From the records below, return every line containing the word "center".

**Data records**
══════════

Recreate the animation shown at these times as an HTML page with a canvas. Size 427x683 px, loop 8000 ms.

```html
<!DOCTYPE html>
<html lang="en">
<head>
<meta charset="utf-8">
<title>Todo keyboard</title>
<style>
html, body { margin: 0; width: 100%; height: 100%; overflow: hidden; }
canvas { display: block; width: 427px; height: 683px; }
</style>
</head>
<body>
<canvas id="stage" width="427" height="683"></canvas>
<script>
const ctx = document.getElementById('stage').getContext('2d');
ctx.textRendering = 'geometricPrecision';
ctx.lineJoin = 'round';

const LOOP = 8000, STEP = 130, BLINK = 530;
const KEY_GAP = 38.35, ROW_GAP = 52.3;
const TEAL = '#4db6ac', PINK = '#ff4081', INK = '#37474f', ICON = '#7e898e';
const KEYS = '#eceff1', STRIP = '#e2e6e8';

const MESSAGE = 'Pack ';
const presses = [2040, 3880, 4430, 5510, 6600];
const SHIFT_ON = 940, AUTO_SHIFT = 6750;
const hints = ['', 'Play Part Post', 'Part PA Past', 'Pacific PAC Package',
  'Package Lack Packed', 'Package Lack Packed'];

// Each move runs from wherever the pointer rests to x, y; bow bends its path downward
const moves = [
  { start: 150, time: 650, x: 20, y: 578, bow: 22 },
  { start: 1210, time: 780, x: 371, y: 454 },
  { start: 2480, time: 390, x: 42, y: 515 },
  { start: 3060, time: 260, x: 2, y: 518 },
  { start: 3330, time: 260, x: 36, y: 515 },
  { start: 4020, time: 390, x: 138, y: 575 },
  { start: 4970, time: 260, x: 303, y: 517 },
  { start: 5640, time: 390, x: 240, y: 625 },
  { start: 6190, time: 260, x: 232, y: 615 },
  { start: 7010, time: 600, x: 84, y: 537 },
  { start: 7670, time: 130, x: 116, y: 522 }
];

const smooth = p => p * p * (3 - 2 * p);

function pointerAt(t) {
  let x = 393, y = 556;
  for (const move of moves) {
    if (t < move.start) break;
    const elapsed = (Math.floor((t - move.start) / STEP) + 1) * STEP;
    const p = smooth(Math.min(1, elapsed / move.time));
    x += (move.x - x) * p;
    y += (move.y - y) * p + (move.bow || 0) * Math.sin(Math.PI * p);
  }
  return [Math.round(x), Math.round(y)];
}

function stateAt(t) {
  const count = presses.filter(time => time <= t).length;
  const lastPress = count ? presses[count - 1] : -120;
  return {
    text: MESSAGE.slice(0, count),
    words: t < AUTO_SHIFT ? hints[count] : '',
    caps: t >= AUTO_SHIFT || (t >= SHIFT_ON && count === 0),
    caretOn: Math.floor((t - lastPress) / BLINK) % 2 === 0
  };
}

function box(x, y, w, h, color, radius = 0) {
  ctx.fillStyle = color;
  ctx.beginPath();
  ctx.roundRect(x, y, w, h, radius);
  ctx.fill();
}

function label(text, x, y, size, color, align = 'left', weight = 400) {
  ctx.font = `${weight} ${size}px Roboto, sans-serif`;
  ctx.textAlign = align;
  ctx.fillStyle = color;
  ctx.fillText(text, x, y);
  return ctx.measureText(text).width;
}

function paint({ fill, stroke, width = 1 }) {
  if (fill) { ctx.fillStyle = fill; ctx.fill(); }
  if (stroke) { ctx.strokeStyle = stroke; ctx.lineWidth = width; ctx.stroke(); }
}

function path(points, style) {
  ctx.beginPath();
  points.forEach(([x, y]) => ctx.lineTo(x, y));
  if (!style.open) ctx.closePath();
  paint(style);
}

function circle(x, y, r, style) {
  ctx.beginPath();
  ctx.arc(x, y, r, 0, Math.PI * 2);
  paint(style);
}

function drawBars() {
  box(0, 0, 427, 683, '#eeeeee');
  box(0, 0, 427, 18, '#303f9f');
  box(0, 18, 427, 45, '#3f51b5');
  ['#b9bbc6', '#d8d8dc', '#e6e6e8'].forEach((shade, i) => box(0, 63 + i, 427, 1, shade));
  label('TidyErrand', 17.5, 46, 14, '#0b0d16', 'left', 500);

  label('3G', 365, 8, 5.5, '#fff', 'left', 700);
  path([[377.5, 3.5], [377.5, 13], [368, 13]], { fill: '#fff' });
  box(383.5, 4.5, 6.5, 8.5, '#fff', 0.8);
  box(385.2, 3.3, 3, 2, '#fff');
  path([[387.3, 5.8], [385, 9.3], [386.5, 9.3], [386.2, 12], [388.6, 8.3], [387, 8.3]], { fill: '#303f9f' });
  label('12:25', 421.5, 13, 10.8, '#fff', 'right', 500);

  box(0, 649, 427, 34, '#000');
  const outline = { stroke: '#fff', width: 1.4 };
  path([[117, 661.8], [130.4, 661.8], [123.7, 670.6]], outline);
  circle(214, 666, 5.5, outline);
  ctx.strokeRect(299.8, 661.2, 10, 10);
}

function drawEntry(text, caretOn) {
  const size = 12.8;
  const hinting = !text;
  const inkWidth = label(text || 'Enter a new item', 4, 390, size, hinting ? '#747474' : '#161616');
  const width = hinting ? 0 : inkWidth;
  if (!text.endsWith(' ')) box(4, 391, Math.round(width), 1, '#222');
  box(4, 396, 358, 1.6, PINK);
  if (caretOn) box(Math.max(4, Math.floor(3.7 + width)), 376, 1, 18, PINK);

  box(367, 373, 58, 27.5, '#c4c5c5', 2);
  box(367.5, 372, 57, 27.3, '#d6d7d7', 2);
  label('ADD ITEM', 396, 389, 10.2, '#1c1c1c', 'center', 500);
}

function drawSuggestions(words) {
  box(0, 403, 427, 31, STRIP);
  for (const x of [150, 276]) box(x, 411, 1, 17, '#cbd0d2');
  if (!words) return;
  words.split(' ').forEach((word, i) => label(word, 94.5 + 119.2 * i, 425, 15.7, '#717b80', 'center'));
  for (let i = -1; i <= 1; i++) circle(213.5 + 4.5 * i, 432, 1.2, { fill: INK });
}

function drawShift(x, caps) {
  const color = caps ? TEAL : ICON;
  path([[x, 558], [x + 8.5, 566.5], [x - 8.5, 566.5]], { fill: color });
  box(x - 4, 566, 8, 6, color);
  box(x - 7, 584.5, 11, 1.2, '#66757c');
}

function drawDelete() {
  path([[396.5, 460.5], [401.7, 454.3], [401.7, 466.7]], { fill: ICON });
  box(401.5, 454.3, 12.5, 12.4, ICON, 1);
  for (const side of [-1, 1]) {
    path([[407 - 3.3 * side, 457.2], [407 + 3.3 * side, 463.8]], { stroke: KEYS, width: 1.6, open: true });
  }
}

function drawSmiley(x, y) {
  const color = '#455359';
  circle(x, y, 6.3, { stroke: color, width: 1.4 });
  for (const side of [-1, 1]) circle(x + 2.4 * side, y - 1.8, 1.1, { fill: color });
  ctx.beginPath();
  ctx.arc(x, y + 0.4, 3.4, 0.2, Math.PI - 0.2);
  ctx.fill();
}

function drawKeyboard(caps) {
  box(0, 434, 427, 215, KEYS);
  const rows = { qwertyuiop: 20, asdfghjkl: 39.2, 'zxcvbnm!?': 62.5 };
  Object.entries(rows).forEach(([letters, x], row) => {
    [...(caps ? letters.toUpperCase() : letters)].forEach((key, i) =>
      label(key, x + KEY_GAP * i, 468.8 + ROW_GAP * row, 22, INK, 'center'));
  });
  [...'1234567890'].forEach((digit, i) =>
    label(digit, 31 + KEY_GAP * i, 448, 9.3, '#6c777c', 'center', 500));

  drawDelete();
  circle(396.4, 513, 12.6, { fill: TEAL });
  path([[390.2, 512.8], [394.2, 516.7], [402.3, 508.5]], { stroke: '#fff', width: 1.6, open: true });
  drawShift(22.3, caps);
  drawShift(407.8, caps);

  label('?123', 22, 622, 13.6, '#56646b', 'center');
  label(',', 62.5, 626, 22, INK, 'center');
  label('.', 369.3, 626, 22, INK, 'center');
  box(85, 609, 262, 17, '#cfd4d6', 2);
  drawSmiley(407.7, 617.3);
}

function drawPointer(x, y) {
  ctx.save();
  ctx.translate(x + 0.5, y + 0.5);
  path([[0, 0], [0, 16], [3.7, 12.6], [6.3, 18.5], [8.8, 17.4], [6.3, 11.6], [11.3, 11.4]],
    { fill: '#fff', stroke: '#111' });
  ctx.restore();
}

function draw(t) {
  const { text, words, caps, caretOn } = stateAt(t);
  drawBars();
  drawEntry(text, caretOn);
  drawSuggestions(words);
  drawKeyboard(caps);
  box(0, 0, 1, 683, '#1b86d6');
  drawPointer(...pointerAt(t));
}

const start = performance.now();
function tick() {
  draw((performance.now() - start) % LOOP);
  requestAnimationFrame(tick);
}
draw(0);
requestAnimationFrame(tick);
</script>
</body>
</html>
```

══════════

**Reply to the task**
  label('ADD ITEM', 396, 389, 10.2, '#1c1c1c', 'center', 500);
  words.split(' ').forEach((word, i) => label(word, 94.5 + 119.2 * i, 425, 15.7, '#717b80', 'center'));
      label(key, x + KEY_GAP * i, 468.8 + ROW_GAP * row, 22, INK, 'center'));
    label(digit, 31 + KEY_GAP * i, 448, 9.3, '#6c777c', 'center', 500));
  label('?123', 22, 622, 13.6, '#56646b', 'center');
  label(',', 62.5, 626, 22, INK, 'center');
  label('.', 369.3, 626, 22, INK, 'center');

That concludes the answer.